A few months ago we’ve been playing with domainless about:blank pages on Edge. Essentially, a powerful about:blank document was capable of accessing every domain without restrictions. It was recently patched as CVE-2017-0002 so it does not work anymore. The same thing happens with the ActiveXObject/htmlFile (from now on, htmlFile) which was patched last week as CVE-2017-0154.

If you haven’t read those two methods to achieve UXSS/SOP bypass, please do it now because what’s coming assumes that we are familiar with them. Thanks bug hunter!

Our goal today is to port our original Edge bug to Internet Explorer, which should be an easy task considering that Microsoft halfheartedly patches IE.  Take a look at the current state of both bugs:

Create a domainless about:blank on IE

In the original bug, we were using a data: uri to create the domainless blank, how can we achieve the same on IE? Well, htmlFile comes to the rescue again, because the patch does not allow us to set an arbitrary domain anymore, but we can still set a it to blank, or, domainless.

To create a domainless htmlFile we first need a destroyed document, in other words, a document that does not exist anymore. And how can we create something out of nothing? That’s more of a question for Neil deGrasse Tyson, but I’ll do my best to reply! 🙂

The idea is simple in reality. We just need to make sure that things happen in the correct order.

  1. Save a reference to the ActiveXObject of an iframe
  2. Instantiate the htmlFile at least once (so IE does not destroy it)
  3. Block the iframe thread (so IE does not have a chance to destroy our reference)
  4. Destroy the document of the iframe (using a document.open)
  5. Instantiate the htmlFile again. It is now domainless

Steps 2 and 3 are really important here. Skipping step 2 will prevent us to save a usable reference. Skipping step 3 will allow IE to destroy the object.

Bug hunter, we’ve seen this blocking-thread idea in the past (check at the very bottom of that post) which can be used to create a vast amount of vulnerabilities. The blocking thread technique that we will use below is a very visible, bold alert. This way we won’t be feeding real attackers, or at least they will have to find a solution by themselves to make this PoC completely invisible. Take a look at the code below.

Domainless htmlFile

Have you realized that we used a setTimeout to execute the blocking alert? That’s because we still need to continue doing things, and if we do the alert directly on the iframe, it will block the UI and not execute what’s coming below. Our goal now is to destroy the contents of the iframe while the blocking alert remains there. Remember that the alert is what prevents IE from destroying the ActiveXObject.

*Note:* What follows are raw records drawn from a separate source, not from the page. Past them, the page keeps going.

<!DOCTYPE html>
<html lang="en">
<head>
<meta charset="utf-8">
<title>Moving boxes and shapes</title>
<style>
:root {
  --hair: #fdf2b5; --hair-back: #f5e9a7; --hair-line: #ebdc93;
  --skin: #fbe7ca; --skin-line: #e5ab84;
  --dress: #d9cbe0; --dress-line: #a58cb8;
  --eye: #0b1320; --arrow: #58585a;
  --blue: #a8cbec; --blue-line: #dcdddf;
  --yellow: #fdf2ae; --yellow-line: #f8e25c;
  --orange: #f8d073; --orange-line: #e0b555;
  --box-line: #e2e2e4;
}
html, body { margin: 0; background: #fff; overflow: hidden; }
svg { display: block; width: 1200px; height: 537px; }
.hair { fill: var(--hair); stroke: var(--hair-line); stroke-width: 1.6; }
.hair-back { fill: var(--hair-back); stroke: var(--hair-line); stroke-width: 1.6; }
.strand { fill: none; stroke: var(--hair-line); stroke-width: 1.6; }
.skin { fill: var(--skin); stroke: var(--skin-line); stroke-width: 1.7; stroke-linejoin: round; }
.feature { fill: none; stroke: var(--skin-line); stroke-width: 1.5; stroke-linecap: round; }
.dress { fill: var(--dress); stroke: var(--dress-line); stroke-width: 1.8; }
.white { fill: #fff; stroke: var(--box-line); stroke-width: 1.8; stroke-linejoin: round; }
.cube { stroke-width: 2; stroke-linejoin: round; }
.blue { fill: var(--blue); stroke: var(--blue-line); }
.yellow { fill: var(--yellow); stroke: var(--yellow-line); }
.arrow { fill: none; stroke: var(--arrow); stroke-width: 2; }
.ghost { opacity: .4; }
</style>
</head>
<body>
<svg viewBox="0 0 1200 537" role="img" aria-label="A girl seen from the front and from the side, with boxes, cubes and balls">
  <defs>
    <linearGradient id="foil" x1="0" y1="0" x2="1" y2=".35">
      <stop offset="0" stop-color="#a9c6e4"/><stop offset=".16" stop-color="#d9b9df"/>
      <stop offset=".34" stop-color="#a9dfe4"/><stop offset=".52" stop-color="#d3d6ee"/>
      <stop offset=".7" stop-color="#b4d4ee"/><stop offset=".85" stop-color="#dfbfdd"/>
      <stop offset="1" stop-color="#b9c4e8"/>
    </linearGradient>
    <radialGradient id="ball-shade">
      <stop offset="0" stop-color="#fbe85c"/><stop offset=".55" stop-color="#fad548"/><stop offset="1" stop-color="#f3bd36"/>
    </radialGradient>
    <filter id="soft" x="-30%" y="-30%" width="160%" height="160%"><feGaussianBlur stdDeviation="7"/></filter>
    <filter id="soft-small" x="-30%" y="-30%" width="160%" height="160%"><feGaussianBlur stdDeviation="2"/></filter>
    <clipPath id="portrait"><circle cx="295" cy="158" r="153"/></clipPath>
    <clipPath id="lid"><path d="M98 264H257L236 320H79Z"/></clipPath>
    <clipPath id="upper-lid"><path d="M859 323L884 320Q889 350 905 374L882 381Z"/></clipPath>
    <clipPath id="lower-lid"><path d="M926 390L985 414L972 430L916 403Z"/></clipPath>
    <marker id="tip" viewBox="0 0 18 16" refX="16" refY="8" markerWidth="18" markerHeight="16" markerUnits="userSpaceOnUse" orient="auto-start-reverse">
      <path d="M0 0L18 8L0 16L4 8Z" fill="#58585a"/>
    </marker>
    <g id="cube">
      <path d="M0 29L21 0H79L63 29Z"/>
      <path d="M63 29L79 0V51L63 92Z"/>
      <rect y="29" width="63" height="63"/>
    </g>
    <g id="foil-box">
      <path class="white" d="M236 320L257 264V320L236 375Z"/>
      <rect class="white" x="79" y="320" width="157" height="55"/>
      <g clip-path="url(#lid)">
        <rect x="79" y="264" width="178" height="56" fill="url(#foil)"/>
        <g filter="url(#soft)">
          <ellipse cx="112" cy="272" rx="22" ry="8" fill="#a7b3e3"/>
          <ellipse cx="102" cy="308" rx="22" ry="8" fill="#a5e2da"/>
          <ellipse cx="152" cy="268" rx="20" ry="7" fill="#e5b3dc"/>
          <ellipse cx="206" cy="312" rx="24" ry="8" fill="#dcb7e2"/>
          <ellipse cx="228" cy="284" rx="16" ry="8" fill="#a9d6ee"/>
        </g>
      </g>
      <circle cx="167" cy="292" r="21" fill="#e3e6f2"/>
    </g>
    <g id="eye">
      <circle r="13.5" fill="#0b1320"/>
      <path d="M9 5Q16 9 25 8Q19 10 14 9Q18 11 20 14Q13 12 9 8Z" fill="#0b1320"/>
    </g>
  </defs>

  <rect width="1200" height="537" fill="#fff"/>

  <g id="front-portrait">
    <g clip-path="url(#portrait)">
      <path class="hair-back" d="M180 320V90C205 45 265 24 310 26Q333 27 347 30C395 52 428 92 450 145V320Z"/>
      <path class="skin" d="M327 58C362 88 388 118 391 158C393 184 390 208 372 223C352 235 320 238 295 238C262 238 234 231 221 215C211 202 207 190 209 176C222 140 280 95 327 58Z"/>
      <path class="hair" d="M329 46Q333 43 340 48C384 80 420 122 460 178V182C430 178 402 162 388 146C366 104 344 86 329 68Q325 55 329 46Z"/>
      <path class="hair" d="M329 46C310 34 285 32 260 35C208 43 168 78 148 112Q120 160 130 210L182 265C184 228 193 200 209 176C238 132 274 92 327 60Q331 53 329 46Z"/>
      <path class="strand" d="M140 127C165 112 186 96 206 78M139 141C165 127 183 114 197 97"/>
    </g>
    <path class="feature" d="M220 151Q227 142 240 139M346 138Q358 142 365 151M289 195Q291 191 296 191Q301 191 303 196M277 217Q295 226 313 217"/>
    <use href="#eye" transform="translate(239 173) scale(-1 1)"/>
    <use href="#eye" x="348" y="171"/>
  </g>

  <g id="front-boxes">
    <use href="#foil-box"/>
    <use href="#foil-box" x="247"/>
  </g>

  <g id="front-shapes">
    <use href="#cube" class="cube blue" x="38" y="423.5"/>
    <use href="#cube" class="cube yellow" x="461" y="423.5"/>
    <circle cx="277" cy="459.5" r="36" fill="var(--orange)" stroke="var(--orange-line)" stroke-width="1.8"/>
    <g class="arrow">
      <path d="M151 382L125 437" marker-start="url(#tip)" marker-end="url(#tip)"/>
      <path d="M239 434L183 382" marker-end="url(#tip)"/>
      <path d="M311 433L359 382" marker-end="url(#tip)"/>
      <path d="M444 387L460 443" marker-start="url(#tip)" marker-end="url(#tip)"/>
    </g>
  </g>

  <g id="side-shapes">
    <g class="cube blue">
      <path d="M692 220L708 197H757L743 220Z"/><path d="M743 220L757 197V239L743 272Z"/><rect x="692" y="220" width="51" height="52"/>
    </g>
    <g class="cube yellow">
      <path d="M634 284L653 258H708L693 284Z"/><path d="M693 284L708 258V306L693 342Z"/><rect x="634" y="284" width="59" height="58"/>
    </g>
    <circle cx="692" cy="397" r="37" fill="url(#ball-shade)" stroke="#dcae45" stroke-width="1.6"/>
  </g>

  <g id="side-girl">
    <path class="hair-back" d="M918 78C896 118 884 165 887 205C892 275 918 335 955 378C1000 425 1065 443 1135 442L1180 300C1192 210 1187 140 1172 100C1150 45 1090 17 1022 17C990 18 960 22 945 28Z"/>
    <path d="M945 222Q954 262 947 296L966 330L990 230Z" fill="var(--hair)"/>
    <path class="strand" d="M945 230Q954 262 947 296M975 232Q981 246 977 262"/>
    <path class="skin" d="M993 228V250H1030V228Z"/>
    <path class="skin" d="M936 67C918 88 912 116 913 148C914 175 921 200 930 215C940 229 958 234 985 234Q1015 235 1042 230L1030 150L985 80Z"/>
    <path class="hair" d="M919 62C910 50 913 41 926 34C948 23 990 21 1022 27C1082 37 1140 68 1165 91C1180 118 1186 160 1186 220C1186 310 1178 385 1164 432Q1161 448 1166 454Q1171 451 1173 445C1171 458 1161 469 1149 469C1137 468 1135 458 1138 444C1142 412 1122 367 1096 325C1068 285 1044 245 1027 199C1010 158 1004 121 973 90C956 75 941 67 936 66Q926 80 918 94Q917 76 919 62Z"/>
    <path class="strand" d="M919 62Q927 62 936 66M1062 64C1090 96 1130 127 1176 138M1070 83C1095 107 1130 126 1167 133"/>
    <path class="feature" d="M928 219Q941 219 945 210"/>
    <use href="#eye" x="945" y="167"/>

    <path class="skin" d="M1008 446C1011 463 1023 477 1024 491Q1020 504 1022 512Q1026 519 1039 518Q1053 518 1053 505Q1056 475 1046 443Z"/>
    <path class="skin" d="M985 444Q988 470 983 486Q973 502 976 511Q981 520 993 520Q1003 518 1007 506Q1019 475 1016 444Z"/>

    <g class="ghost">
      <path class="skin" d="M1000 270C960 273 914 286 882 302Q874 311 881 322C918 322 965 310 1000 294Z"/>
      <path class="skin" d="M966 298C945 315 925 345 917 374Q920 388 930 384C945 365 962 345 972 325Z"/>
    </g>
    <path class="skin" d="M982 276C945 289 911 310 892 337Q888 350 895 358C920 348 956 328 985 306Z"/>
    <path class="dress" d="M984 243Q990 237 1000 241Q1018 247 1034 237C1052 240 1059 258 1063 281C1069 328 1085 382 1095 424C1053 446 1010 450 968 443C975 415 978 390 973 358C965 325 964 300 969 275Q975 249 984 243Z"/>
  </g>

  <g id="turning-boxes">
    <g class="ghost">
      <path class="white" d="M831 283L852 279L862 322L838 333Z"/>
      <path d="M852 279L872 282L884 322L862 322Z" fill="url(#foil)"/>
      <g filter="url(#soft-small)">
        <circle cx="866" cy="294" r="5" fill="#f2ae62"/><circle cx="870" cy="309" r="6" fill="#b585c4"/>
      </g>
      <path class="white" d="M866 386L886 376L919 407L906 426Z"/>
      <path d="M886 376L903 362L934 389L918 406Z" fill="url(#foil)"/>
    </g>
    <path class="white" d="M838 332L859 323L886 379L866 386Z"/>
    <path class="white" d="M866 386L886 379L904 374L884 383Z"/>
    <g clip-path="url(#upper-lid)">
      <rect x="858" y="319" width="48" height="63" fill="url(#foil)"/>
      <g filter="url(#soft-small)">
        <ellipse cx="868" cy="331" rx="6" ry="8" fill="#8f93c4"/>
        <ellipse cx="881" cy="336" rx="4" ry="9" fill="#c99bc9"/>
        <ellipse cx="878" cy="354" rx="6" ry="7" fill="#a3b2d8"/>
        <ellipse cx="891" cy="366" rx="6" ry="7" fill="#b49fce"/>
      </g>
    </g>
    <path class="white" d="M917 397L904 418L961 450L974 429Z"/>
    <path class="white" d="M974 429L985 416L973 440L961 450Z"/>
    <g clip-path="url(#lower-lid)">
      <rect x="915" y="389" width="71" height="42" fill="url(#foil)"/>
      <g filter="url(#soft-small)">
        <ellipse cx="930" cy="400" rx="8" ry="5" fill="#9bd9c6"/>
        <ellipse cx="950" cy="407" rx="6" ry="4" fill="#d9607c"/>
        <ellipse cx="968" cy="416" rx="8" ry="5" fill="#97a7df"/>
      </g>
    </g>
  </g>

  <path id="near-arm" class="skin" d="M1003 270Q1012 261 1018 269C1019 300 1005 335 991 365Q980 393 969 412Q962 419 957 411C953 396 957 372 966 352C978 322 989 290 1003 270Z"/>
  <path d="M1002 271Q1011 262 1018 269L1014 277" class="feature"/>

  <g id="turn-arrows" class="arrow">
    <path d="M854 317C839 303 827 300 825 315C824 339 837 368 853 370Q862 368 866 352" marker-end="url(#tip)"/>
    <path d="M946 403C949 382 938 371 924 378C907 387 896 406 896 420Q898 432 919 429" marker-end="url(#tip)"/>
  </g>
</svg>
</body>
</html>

Now we will destroy the document of the iframe and create the domainless htmlFile. If document.open is unfamiliar to you, for this PoC you can think of it as if it were a document.write.

Excellent! At this point we have now a our domainless htmlFile. All we need to do now is load an iframe with the URL that we want to access, and bingo! The exact details on how to do this are described in the original adventures in a domainless world post. But essentially, we are loading any site with iframes and changing any of them to an about:blank (which belongs to the iframe domain). Then, we can freely access this blank (bypassing the SOP) from our domainless htmlFile.

Want to see this in action? This one works straight out of the box on IE10 and IE11, but with a little tweak it should work also from IE6 to IE11 . We won’t tweak it here but if you are curious, let me know.

[ Check out the PoC Live on IE10 or IE11 ]

Bug hunter, let me remind you that the htmlFile still has tons of things to discover. I believe it’s worth spending a rainy afternoon researching on it!

In my opinion, the best way to patch all htmlFile related bugs is by completely disabling its instantiation from iexplore.exe. Unfortunately I don’t have the big picture and I imagine there’s a good reason to keep it alive, but honestly, I don’t know how in the world developers will patch it. There are too many things that are beyond IE awareness once this object is instantiated.

Have a nice day!
Manuel.